The advent of modern historiography resulted in a different sort of appeal to patristic literature. Nineteenth century defenders and opponents of revolutionary reconstructions of the development of early Christianity by historical critics such as Ferdinand Christian Baur (1792-1860) traced trajectories from the New Testament documents through the succeeding two centuries of Ante-Nicene literature, but J. B. Lightfoot (1828-1889) and Theodor Zahn (1838-1933) in particular were able to refute Baur's extremely late dating of some New Testament texts with evidence of dependence on them in literature from earlier in the 2nd century. The influential contention of Adolf von Harnack (1851-1930) that the orthodox theology of patristic Christianity was largely the product of the Hellenization of an original Hebraic ethical gospel was steeped in his extensive patristic research, but it may be more appropriate to speak of this transformation as the “Christianization of Hellenism” (Wilken, xvi). This encounter of the church with its cultural context yielded a distinctive form of civilization, the sociological phenomena of which have provided the focus for much recent historical inquiry. Also influential was the thesis of Walter Bauer (1877-1960) that the original expression of Christianity in numerous geographical locations was what was later regarded as heresy and that what came to be regarded as orthodoxy came to dominate early Christianity largely through the exercise of power by the Roman church, though more recent scholarship has called details of his argument into question.
The engagement of the patristic tradition as the common heritage of the presently divided church is now regarded an important task of ecumenical theology, and several prominent modern ecumenists have had academic backgrounds in patristics. The developments in Roman Catholic theology represented by the Second Vatican Council were informed by a renewal of patristic scholarship, especially in French circles, and a remarkable number of young evangelical scholars are seeking to retrieve the patristic tradition in order to supply their own churches with the resources they need to meet the challenges of postmodernity. The concurrence of these ecclesial motivations for patristic study with the application of sociological and other theoretical methods to the period by historians has made patristics the most rapidly growing field of Christian historical studies today.

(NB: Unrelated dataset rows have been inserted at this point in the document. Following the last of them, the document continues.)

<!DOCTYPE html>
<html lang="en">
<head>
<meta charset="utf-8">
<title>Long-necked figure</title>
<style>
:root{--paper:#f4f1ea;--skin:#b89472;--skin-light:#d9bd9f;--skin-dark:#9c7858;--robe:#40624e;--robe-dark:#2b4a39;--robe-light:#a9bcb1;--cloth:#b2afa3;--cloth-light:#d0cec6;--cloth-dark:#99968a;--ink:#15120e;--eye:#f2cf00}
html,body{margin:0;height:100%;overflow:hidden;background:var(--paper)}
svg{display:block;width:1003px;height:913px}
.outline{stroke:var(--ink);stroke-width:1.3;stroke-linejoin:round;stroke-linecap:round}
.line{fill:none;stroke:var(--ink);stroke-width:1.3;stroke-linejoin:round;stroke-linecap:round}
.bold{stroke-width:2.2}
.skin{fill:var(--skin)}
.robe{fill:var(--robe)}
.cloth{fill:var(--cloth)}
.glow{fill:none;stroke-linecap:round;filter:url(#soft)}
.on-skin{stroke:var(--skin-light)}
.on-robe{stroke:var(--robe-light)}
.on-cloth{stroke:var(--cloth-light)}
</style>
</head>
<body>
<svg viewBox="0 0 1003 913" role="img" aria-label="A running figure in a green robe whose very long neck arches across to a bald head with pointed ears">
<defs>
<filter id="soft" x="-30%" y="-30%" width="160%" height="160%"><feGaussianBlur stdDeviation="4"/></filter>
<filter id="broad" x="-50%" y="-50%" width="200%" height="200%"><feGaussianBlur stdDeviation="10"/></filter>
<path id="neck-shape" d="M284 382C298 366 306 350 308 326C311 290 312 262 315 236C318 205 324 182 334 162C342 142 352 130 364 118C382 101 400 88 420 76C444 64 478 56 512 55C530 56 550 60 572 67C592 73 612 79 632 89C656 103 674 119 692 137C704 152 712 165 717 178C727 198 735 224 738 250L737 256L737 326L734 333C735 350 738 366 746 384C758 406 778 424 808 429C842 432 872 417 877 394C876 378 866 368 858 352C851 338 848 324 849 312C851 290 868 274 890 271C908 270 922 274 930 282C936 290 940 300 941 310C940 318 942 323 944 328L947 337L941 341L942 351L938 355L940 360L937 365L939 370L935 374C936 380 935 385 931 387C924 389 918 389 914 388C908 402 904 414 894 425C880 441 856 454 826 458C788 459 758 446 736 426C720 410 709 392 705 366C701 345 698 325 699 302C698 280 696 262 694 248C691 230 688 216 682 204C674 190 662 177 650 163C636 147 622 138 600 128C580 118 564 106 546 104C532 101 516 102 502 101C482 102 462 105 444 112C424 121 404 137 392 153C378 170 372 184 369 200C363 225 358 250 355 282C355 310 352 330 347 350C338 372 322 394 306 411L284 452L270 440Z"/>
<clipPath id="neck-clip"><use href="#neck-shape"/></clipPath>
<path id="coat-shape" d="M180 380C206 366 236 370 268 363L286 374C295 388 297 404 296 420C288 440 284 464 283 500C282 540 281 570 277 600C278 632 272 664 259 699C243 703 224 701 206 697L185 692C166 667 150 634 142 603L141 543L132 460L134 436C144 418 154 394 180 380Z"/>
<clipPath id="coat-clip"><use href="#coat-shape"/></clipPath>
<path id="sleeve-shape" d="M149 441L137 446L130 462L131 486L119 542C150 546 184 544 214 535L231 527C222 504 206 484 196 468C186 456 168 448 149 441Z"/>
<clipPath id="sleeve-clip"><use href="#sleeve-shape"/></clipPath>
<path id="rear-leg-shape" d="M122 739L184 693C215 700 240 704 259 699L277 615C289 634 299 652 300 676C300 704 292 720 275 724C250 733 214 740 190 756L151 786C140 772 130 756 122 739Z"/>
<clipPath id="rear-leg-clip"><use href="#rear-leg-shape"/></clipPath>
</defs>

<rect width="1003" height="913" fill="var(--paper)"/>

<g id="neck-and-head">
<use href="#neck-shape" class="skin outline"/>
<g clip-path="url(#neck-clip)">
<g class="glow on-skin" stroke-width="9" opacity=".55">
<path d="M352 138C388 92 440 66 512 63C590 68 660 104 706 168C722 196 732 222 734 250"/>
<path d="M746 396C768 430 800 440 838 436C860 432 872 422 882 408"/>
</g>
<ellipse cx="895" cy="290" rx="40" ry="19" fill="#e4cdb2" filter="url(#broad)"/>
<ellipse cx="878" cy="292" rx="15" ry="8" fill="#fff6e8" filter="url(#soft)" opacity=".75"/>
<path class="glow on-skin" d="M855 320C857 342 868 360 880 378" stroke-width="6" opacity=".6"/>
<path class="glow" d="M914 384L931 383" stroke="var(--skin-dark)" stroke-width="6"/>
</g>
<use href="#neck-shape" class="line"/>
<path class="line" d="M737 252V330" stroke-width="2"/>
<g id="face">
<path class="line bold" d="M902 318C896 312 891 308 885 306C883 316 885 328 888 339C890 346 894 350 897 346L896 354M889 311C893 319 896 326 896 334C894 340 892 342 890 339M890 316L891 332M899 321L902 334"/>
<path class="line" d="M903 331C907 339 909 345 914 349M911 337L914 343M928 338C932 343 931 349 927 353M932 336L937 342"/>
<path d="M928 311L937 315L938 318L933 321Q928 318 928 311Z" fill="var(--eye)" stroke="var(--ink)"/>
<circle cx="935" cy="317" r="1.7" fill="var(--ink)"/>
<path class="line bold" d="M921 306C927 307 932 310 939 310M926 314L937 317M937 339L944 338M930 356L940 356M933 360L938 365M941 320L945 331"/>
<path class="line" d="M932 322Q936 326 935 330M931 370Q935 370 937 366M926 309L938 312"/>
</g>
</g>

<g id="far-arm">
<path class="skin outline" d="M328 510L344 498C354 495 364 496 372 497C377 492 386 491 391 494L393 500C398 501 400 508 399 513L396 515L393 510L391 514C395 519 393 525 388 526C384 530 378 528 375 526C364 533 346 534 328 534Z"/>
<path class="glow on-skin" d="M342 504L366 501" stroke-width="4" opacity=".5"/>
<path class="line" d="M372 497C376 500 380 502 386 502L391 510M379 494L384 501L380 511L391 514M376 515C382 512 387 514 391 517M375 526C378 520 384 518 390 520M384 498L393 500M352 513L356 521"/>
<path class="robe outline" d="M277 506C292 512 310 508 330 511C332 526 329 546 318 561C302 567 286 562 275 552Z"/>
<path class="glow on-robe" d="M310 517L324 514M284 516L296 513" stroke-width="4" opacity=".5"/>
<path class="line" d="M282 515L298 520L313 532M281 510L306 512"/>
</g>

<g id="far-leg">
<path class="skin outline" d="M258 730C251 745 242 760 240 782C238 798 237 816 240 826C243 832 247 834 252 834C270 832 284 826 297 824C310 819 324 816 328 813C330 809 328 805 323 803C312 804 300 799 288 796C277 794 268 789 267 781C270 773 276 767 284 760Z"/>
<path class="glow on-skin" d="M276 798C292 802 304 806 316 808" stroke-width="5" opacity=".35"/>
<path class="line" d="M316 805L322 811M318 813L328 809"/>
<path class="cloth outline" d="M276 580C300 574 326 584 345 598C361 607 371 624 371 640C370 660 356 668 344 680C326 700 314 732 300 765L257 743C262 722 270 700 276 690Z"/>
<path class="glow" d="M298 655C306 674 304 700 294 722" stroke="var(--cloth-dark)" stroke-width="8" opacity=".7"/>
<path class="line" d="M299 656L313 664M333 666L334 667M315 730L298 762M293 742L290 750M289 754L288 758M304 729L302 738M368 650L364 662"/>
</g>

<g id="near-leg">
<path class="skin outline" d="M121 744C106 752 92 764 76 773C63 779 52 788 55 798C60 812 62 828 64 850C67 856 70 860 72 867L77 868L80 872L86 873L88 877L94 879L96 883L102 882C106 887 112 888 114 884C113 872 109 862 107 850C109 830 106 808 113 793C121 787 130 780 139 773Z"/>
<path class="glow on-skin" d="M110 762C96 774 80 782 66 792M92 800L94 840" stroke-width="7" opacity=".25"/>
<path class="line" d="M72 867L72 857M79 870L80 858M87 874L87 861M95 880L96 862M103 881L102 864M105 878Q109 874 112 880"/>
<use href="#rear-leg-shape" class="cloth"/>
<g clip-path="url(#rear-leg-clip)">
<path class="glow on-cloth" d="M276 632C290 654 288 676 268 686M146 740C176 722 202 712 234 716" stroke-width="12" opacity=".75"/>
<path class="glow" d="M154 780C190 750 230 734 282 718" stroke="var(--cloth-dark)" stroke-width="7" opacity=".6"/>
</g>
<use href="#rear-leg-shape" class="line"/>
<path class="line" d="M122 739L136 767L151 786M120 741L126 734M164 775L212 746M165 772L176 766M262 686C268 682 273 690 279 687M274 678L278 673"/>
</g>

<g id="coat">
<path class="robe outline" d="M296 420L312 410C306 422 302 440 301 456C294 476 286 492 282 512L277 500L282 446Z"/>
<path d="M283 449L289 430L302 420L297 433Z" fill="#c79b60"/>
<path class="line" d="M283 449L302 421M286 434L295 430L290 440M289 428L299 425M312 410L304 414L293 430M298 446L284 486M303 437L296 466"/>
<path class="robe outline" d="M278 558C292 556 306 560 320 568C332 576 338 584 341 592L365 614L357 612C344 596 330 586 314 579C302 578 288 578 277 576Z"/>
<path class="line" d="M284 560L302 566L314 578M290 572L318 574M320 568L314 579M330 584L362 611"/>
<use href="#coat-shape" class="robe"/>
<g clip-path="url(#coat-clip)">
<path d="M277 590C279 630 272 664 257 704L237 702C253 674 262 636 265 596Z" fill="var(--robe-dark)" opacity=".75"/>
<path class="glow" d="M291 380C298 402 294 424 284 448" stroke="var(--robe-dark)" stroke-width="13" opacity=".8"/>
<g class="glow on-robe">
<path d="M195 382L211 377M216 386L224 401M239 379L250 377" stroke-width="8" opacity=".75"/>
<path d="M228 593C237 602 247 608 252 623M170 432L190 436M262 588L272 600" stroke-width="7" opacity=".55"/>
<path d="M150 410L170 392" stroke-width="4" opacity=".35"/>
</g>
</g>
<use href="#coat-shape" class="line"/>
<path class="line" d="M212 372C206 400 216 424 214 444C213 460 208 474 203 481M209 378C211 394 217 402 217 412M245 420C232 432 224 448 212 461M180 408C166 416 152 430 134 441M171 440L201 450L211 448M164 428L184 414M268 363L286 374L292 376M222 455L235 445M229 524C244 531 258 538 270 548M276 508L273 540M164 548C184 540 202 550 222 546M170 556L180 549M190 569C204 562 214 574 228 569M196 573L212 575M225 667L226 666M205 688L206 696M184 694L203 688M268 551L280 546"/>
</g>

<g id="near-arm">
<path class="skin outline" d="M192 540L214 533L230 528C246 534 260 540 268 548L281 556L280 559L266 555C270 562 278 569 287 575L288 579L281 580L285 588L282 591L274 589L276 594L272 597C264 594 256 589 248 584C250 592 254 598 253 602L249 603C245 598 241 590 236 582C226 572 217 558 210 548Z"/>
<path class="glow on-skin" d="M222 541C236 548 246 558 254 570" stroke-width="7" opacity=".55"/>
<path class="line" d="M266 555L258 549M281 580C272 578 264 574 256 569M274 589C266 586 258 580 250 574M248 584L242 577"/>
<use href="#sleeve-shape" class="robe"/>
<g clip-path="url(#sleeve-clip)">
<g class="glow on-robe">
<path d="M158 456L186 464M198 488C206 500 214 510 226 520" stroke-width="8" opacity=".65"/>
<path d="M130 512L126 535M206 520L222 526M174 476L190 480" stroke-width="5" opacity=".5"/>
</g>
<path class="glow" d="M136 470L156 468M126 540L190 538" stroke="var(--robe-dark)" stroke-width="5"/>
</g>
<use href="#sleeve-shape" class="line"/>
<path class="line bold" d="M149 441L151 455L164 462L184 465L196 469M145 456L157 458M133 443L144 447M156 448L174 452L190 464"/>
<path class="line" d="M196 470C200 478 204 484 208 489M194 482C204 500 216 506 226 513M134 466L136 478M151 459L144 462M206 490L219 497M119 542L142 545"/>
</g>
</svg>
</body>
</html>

SEE ALSO: Augustine, Saint; Cranmer, Thomas; Gregory I, (Gregory the Great); Gregory Palamas, Saint (1296-1359); Harnack, Adolph von; St. John Damascene; Oecolampadius, Johannes; Reformation; Walls, Andrew
Introduction “Patristics” is the study of a period which begins as the first generation of Jesus's followers passed away and the “apostolic age” ende
Here the patristic period is taken to span the time from the NT to the early fifth century. John Chrysostom in the East and Augustine in the West lef
A relatively modern term deriving from the Latin Patres, or “Fathers.” It was also known as patrology up to the mid-20th century, though this latter